The components of an F1 car suspension are as follows
Top/bottom wishbones – Control wheel angle (camber and castor) and wheel movement. Also houses the mandatory wheel tethers which are required by the regulations to hold the wheel close to the car as long as possible in the event of an accident.
Pushrod/Pullrod – Transmits the suspension and car loading through from the upright to the rockers (bell cranks) or to the tyres.
Rockers (Bell cranks) – Transfers the vertical reciprocating movement of the push/pullrod into rotational movement at the torsion bar.
Torsion bar (springs) – The torsion bar acts as the spring that absorbs shock loads from the suspension movement. Its strength is controlled by the alloy mixture, its thickness and the length. Most F1 torsion bars are of equal length and its diameter only changes in the middle as the outer ends need to be the same size to fit in the splined holes in the chassis and on the rockers. Stiffer torsion springs increase the handling responsiveness at that end of the car, but reduces overall mechanical grip in the middle of the corner. Cars are also less pitch-sensitive as the car changes its pitch a lot less under braking/acceleration loadings
Heave spring – The heave spring controls how stiff the car is when both sides of the cars suspension are compressed together for example under braking, or acceleration, or over a hefty bump. Cars are less pitch-sensitive as the car changes its pitch a lot less under braking/acceleration loadings when the heave springs and dampers are stiffer. This means the car may have more grip going into a corner, and may have better traction on the exit of the corner.
4-way Adjustable damper – These are fully adjustable dampers. They are adjustable in 4 ways. High and low speed bump, and high and low speed rebound. Bump settings are the compressing of the damper, rebound is the extending. So when a wheel moves upwards it compresses the damper, when it moves downwards it extends the damper.
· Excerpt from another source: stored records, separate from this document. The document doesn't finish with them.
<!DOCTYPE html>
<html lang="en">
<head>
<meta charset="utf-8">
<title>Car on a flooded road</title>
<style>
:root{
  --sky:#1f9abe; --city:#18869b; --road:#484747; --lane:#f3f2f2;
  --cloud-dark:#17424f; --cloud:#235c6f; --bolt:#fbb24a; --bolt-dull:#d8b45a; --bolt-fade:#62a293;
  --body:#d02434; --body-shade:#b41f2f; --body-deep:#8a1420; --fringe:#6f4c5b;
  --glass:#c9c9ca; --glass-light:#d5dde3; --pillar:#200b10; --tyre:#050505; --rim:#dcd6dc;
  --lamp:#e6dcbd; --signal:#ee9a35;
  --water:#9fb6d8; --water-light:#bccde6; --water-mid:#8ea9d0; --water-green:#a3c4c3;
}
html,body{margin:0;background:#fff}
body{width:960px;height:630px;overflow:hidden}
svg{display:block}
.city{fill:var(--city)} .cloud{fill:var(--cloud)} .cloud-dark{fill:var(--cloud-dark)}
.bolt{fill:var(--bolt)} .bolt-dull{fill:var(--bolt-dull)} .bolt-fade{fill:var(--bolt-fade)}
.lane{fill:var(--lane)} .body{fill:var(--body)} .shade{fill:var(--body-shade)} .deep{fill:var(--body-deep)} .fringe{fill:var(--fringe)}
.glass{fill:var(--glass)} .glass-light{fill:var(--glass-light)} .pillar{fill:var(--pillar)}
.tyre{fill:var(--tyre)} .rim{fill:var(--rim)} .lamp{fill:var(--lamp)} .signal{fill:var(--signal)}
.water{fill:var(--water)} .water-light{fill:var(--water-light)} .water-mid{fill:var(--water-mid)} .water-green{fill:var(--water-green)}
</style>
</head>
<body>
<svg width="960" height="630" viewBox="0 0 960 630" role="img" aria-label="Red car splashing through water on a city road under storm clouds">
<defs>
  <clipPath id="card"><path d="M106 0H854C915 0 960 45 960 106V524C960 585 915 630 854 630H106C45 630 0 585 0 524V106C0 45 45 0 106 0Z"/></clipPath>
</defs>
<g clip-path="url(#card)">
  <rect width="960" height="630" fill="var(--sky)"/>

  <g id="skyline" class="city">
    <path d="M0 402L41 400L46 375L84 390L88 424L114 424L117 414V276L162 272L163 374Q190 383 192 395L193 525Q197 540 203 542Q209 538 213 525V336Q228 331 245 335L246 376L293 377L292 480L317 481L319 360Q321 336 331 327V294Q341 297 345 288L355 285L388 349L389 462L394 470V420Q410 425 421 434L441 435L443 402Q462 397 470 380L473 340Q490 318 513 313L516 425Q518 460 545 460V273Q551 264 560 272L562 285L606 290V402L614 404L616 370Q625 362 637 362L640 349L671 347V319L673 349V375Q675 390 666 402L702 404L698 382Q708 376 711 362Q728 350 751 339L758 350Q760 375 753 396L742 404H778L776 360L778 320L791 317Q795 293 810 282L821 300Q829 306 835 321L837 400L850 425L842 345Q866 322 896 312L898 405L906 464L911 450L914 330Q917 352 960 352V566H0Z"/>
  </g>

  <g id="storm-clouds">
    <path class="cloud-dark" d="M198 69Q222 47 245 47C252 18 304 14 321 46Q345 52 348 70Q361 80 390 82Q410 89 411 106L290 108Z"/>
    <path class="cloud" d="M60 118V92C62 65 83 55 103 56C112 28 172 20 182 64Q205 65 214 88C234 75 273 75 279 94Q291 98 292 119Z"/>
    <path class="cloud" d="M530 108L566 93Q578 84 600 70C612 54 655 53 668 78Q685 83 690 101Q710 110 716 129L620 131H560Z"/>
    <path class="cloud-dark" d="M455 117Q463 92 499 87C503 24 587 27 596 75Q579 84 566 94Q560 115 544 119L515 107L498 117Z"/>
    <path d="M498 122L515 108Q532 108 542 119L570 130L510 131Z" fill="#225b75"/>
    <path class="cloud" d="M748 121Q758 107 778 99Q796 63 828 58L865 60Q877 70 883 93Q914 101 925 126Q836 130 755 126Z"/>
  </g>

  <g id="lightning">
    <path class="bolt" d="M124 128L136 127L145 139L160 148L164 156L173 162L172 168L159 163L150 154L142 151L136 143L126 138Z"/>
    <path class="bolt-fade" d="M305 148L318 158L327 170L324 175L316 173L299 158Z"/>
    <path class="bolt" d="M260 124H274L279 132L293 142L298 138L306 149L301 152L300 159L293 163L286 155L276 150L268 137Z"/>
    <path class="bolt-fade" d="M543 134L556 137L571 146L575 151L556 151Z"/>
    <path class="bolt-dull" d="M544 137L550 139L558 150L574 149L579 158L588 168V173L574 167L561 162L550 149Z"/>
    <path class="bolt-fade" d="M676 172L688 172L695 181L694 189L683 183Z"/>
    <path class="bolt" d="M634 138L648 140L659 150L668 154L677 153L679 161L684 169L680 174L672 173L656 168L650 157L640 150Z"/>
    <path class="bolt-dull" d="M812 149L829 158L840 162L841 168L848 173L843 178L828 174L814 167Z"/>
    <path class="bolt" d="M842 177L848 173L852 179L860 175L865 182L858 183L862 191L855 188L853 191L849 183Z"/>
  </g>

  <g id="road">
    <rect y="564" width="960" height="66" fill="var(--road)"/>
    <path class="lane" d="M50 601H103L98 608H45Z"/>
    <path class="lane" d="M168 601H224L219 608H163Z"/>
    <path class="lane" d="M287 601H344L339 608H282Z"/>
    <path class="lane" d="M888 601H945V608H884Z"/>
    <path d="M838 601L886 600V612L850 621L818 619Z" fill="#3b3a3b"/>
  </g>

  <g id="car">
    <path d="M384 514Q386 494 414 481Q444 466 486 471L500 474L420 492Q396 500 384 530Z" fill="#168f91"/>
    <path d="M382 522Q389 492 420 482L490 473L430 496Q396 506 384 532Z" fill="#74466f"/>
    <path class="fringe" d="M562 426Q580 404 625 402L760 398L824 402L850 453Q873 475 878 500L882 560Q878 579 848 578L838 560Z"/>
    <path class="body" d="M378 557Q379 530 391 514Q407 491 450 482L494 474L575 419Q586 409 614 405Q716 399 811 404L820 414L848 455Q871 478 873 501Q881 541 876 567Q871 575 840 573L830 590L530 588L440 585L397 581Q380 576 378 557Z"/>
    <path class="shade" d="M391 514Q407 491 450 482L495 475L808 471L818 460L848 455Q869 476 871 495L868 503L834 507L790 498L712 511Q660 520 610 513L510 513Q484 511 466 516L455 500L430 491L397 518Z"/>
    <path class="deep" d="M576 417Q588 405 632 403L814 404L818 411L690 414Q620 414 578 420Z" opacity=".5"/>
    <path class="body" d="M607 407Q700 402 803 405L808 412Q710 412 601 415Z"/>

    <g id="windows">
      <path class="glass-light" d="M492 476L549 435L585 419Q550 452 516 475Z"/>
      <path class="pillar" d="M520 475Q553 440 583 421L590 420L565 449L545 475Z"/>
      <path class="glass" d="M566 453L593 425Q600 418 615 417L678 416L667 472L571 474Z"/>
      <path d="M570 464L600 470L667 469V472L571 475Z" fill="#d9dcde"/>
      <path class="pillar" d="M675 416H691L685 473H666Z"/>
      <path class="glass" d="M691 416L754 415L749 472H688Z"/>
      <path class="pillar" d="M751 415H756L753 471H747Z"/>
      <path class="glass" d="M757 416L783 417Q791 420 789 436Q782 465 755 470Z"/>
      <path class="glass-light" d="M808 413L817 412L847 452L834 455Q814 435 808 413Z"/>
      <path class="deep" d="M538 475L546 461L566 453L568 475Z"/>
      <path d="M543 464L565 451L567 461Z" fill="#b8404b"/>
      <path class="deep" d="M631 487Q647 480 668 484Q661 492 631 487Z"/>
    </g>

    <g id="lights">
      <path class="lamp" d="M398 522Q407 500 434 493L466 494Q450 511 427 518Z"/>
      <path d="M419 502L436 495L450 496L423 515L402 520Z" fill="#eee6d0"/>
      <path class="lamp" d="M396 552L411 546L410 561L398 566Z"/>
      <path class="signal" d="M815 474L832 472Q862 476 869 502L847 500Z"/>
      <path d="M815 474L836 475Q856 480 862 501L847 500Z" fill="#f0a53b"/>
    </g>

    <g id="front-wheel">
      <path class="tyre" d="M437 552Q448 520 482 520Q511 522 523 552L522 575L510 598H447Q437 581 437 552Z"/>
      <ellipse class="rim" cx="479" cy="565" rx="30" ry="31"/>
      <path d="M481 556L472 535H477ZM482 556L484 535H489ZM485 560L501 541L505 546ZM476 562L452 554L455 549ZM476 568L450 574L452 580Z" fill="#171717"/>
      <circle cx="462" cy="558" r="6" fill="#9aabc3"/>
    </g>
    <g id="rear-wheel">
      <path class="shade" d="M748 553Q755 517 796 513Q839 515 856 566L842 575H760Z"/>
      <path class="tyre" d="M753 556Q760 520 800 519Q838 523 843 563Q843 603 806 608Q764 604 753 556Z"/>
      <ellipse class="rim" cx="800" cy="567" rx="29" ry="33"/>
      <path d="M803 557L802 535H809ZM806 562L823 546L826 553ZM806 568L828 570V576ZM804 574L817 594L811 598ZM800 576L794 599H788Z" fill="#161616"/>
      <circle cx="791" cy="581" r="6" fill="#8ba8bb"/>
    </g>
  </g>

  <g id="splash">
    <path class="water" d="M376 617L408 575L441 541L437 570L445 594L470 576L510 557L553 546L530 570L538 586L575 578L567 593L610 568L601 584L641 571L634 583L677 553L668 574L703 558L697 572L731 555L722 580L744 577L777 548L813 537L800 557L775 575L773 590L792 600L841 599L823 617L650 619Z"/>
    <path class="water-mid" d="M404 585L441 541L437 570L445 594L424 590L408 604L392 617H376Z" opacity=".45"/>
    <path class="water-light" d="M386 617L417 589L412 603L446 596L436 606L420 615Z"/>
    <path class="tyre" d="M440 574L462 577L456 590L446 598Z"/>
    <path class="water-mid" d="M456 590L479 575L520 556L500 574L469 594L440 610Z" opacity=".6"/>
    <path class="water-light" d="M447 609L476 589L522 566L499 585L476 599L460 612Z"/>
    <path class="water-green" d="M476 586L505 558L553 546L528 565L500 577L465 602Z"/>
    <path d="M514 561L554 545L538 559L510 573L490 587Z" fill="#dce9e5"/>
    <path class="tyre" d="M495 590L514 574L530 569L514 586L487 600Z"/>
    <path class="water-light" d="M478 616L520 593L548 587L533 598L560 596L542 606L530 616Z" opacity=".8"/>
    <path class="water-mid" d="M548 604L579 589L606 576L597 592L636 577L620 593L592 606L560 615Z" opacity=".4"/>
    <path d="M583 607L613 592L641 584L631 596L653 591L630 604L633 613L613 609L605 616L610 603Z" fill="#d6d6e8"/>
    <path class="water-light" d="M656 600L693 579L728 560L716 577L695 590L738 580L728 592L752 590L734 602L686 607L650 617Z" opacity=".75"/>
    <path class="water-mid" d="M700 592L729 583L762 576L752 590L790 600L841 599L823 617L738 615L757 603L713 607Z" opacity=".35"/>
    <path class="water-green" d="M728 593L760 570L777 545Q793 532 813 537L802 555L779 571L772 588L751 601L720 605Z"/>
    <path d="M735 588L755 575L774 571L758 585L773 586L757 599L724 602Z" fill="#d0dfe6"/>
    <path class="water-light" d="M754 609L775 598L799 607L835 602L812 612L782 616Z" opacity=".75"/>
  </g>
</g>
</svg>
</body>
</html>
The dampers are critical for fine-tuning the handling of the car. The softer the damper the easier it is to compress and the more oscillation from the torsion bars you get and vice versa. When talking about the speed of the damper we don’t talk about the speed of the car, we talk about how quickly the damper is moved. Low speed is a slow extension/retraction and high speed is a fast extension/retraction. There are 3 dampers at the front and 3 at the rear of most F1 cars. 2 directly attached to the rockers and one that connects both front rockers together. The 3rd damper is often called the ‘heave’ damper and controls how the car reacts when both front wheels move together.
Track rods – The track rods controls the steering of the wheel hubs. They are normally attached to the front of the wheel hub, and quite often run in front or in the wake of the lower wishbone, which slightly reduces drag and
ARB – The anti-roll bar links both sides of the car together through the suspension elements. This means that the car is less sensitive to roll. The balance of the car can be fine-tuned by altering the stiffness of the ARBs. Softer front/stiffer rear ARBs give less understeer and stiffer front/softer rear give more understeer.
Raïkkonen’s suspension failure 2005 – http://www.youtube.com/watch?v=lFG4mdEVmKQ
Buemi Suspension failure 2010 – http://www.youtube.com/watch?v=ek3ybBIq
Ferrari gearbox-chassis linking arm – http://www.formula1.com/news/technical/2012/865/948.html
- F1 car technologies. Part 2 of 5 – Brakes (pptf1car.wordpress.com)
- F1 car technnologies. Part 1 of 5 – Tyres (pptf1car.wordpress.com)
- F1 Technical series. Part 3 – Suspension (pptf1car.wordpress.com)